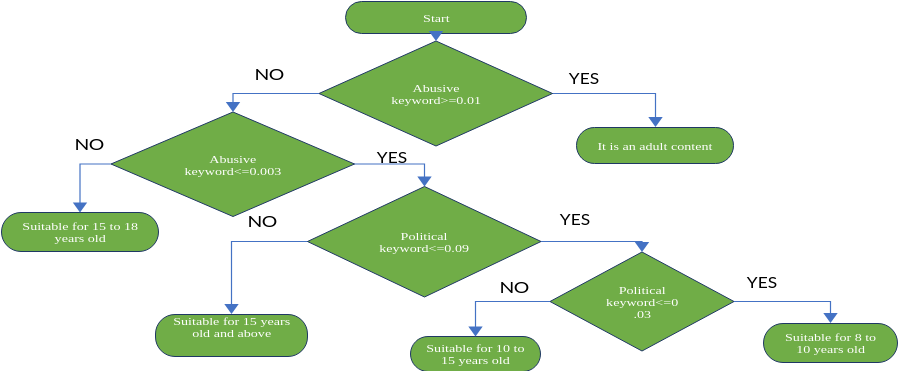
<!DOCTYPE html>
<html lang="en">
<head>
<meta charset="utf-8">
<title>Content age rating flowchart</title>
<style>
:root {
  --paper: #ffffff;
  --node: #70ad47;
  --outline: #1f3864;
  --connector: #4472c4;
  --node-text: #ffffff;
  --label: #000000;
}
* { box-sizing: border-box; margin: 0; }
html, body { width: 900px; height: 371px; overflow: hidden; background: var(--paper); }
.flowchart { position: relative; width: 900px; height: 371px; overflow: hidden; }
.connectors { position: absolute; inset: 0; }
.lines { fill: none; stroke: var(--connector); stroke-width: 1.2; }
.arrows { fill: var(--connector); }
.diamonds { fill: var(--node); stroke: var(--outline); stroke-width: 1; }
.node {
  position: absolute;
  left: var(--x); top: var(--y); width: var(--w); height: var(--h);
  display: flex; align-items: center; justify-content: center;
  font: 11px/12px "Liberation Serif", serif;
  color: var(--node-text); text-align: center; white-space: nowrap;
}
.node span { transform: scaleX(1.28); }
.terminal { background: var(--node); border: 1px solid var(--outline); border-radius: 20px; }
.text-high { padding-bottom: 17px; }
.answer {
  position: absolute; left: var(--x); top: var(--y);
  font: 15.5px/16px Lato, sans-serif; color: var(--label);
  transform: translate(-50%, -50%) scaleX(1.12);
}
.no { letter-spacing: -0.5px; transform: translate(-50%, -50%) scaleX(1.25); }
</style>
</head>
<body>
<main class="flowchart">
  <svg class="connectors" width="900" height="371" viewBox="0 0 900 371" aria-hidden="true">
    <defs><path id="arrow" d="M-7.2-10H7.2L0 0Z"/></defs>
    <g class="lines">
      <path d="M319 93.5H233V104"/>
      <path d="M552 93.5H655.5V119"/>
      <path d="M111 164H80V204"/>
      <path d="M354 164H424.5V178"/>
      <path d="M308 241.5H231.5V305"/>
      <path d="M541 241.5H642V244"/>
      <path d="M550 301.5H475.5V328"/>
      <path d="M734 301.5H830.5V314"/>
    </g>
    <g class="diamonds">
      <polygon points="319,93.5 436,41 552.5,93.5 436,146"/>
      <polygon points="111,164 233,112 354.5,164 233,216.5"/>
      <polygon points="307.5,241.5 424.5,186.5 541,241.5 424.5,297"/>
      <polygon points="550,301.5 642,252 734,301.5 642,351"/>
    </g>
  </svg>

  <div class="node terminal" style="--x:345px;--y:1px;--w:182px;--h:33px"><span>Start</span></div>
  <div class="node" style="--x:319px;--y:41px;--w:234px;--h:105px"><span>Abusive<br>keyword&gt;=0.01</span></div>
  <div class="node" style="--x:111px;--y:112px;--w:244px;--h:105px"><span>Abusive<br>keyword&lt;=0.003</span></div>
  <div class="node" style="--x:308px;--y:186px;--w:233px;--h:111px"><span>Political<br>keyword&lt;=0.09</span></div>
  <div class="node" style="--x:550px;--y:252px;--w:184px;--h:99px"><span>Political<br>keyword&lt;=0<br>.03</span></div>
  <div class="node terminal" style="--x:576px;--y:127px;--w:158px;--h:37px"><span>It is an adult content</span></div>
  <div class="node terminal" style="--x:1px;--y:212px;--w:158px;--h:40px"><span>Suitable for 15 to 18<br>years old</span></div>
  <div class="node terminal text-high" style="--x:155px;--y:314px;--w:153px;--h:43px"><span>Suitable for 15 years<br>old and above</span></div>
  <div class="node terminal" style="--x:410px;--y:336px;--w:131px;--h:36px"><span>Suitable for 10 to<br>15 years old</span></div>
  <div class="node terminal" style="--x:763px;--y:323px;--w:135px;--h:40px"><span>Suitable for 8 to<br>10 years old</span></div>

  <svg class="connectors" width="900" height="371" viewBox="0 0 900 371" aria-hidden="true">
    <g class="arrows">
      <use href="#arrow" x="436" y="41"/>
      <use href="#arrow" x="233" y="112"/>
      <use href="#arrow" x="655.5" y="127"/>
      <use href="#arrow" x="80" y="212.5"/>
      <use href="#arrow" x="424.5" y="186.5"/>
      <use href="#arrow" x="231.5" y="314"/>
      <use href="#arrow" x="642" y="252"/>
      <use href="#arrow" x="475.5" y="336.5"/>
      <use href="#arrow" x="830.5" y="323"/>
    </g>
  </svg>

  <p class="answer no" style="--x:269px;--y:74px">NO</p>
  <p class="answer" style="--x:584px;--y:78px">YES</p>
  <p class="answer no" style="--x:89px;--y:144px">NO</p>
  <p class="answer" style="--x:392px;--y:157px">YES</p>
  <p class="answer no" style="--x:262px;--y:221px">NO</p>
  <p class="answer" style="--x:575px;--y:219px">YES</p>
  <p class="answer no" style="--x:514px;--y:287px">NO</p>
  <p class="answer" style="--x:762px;--y:282px">YES</p>
</main>
</body>
</html>
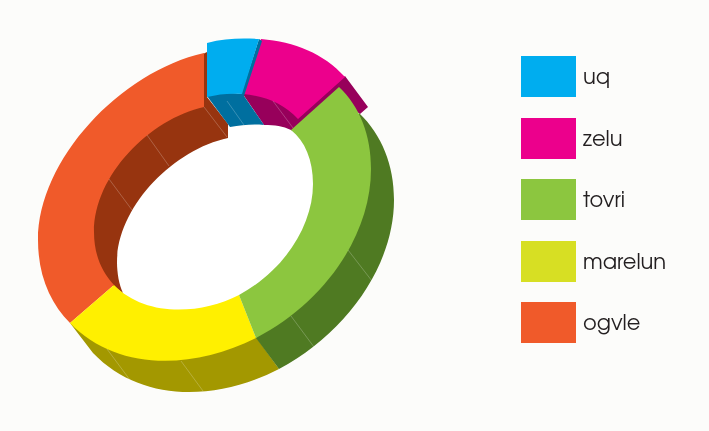
<!DOCTYPE html>
<html lang="en">
<head>
<meta charset="utf-8">
<title>Market share ring chart</title>
<style>
:root {
  --paper: #fcfcfa;
  --ink: #231f20;
  --blue: #00adef;
  --blue-shade: #006f9f;
  --pink: #ec008c;
  --pink-shade: #97005b;
  --green: #8cc63f;
  --green-shade: #4f7a22;
  --yellow: #fff000;
  --yellow-shade: #a39800;
  --lime: #d7df23;
  --orange: #f05a2a;
  --orange-shade: #97340f;
}
* { box-sizing: border-box; }
html, body { margin: 0; }
body {
  position: relative;
  width: 709px;
  height: 431px;
  overflow: hidden;
  background: var(--paper);
  color: var(--ink);
  font-family: "TeX Gyre Adventor", "Inter", sans-serif;
}
.ring-chart { position: absolute; inset: 0; display: block; }
.hole { fill: #fff; }
.blue { fill: var(--blue); }
.blue-shade { fill: var(--blue-shade); }
.pink { fill: var(--pink); }
.pink-shade { fill: var(--pink-shade); }
.green { fill: var(--green); }
.green-shade { fill: var(--green-shade); }
.yellow { fill: var(--yellow); }
.yellow-shade { fill: var(--yellow-shade); }
.orange { fill: var(--orange); }
.orange-shade { fill: var(--orange-shade); }
.seams { fill: none; stroke: #fff; stroke-opacity: .32; stroke-width: .7; }
.legend {
  position: absolute;
  left: 521px;
  top: 56px;
  margin: 0;
  padding: 0;
  list-style: none;
  display: grid;
  grid-auto-rows: 41px;
  row-gap: 20.5px;
}
.legend li {
  display: flex;
  gap: 7px;
  font-size: 21px;
  white-space: nowrap;
}
.swatch { width: 55px; height: 41px; background: var(--swatch); }
.label { padding-top: 2px; line-height: 41px; }
</style>
</head>
<body>
<svg class="ring-chart" width="709" height="431" viewBox="0 0 709 431" role="img" aria-label="Three-dimensional ring chart with five segments">
  <path class="hole" d="M228 127L264 125C277 125 285 127 291 130C305 141 313 160 313 184C313 225 285 270 239 295C200 315 150 317 122 293C119 285 117 273 117 262C117 208 172 150 228 138Z"/>

  <g id="orange-segment">
    <path class="orange-shade" d="M203 54L207 52V97L228 124V138C172 150 117 208 117 262C117 273 119 285 123 293L113 286C101 273 93 255 93 232C93 175 150 118 203 106Z"/>
    <path class="orange" d="M204 53C120 72 38 160 38 240C38 275 50 303 70 323L114 285C102 272 94 255 94 232C94 175 150 119 204 107Z"/>
    <path class="seams" d="M109 179L132 210M147 135L169 166M204 107L227 137"/>
  </g>

  <g id="yellow-segment">
    <path class="yellow-shade" d="M70 323L93 353C140 402 215 402 279 369L256 337L160 350Z"/>
    <path class="yellow" d="M70 323L114 285C145 317 200 315 239 295L256 338C190 371 115 370 70 323Z"/>
    <path class="seams" d="M107 349L130 380M181 361L203 391"/>
  </g>

  <g id="pink-segment">
    <path class="pink-shade" d="M345 76L368 107L360 114L335 97L293 131L291 130C283 126 275 125 264 125L242 93C266 95 284 103 298 118Z"/>
    <path class="pink" d="M261 39C295 42 323 53 345 77L298 119C284 104 266 96 243 94Z"/>
    <path class="seams" d="M273 101L293 128"/>
  </g>

  <g id="green-segment">
    <path class="green-shade" d="M359 113C382 135 394 165 394 200C394 265 347 333 279 369L256 338L350 220Z"/>
    <path class="green" d="M239 295C285 270 313 225 313 184C313 160 305 141 291 130L339 87C360 107 371 135 371 169C371 235 325 302 256 338Z"/>
    <path class="seams" d="M348 250L372 281M291 316L314 347"/>
  </g>

  <g id="blue-segment">
    <path class="blue-shade" d="M207 96C219 93 230 92 241 94L259 39L262 41L244 96L264 125C252 124 242 125 230 127Z"/>
    <path class="blue" d="M207 43C225 38 243 38 259 39L242 94C230 93 219 94 207 97Z"/>
    <path class="seams" d="M227 101L244 125"/>
  </g>
</svg>

<ul class="legend">
  <li><span class="swatch" style="--swatch: var(--blue)"></span><span class="label">uq</span></li>
  <li><span class="swatch" style="--swatch: var(--pink)"></span><span class="label">zelu</span></li>
  <li><span class="swatch" style="--swatch: var(--green)"></span><span class="label">tovri</span></li>
  <li><span class="swatch" style="--swatch: var(--lime)"></span><span class="label">marelun</span></li>
  <li><span class="swatch" style="--swatch: var(--orange)"></span><span class="label">ogvle</span></li>
</ul>
</body>
</html>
****************
● **Work order**: Return, from the data, each line where the string "hole" occurs.

● **Expected output**:
.hole { fill: #fff; }
  <path class="hole" d="M228 127L264 125C277 125 285 127 291 130C305 141 313 160 313 184C313 225 285 270 239 295C200 315 150 317 122 293C119 285 117 273 117 262C117 208 172 150 228 138Z"/>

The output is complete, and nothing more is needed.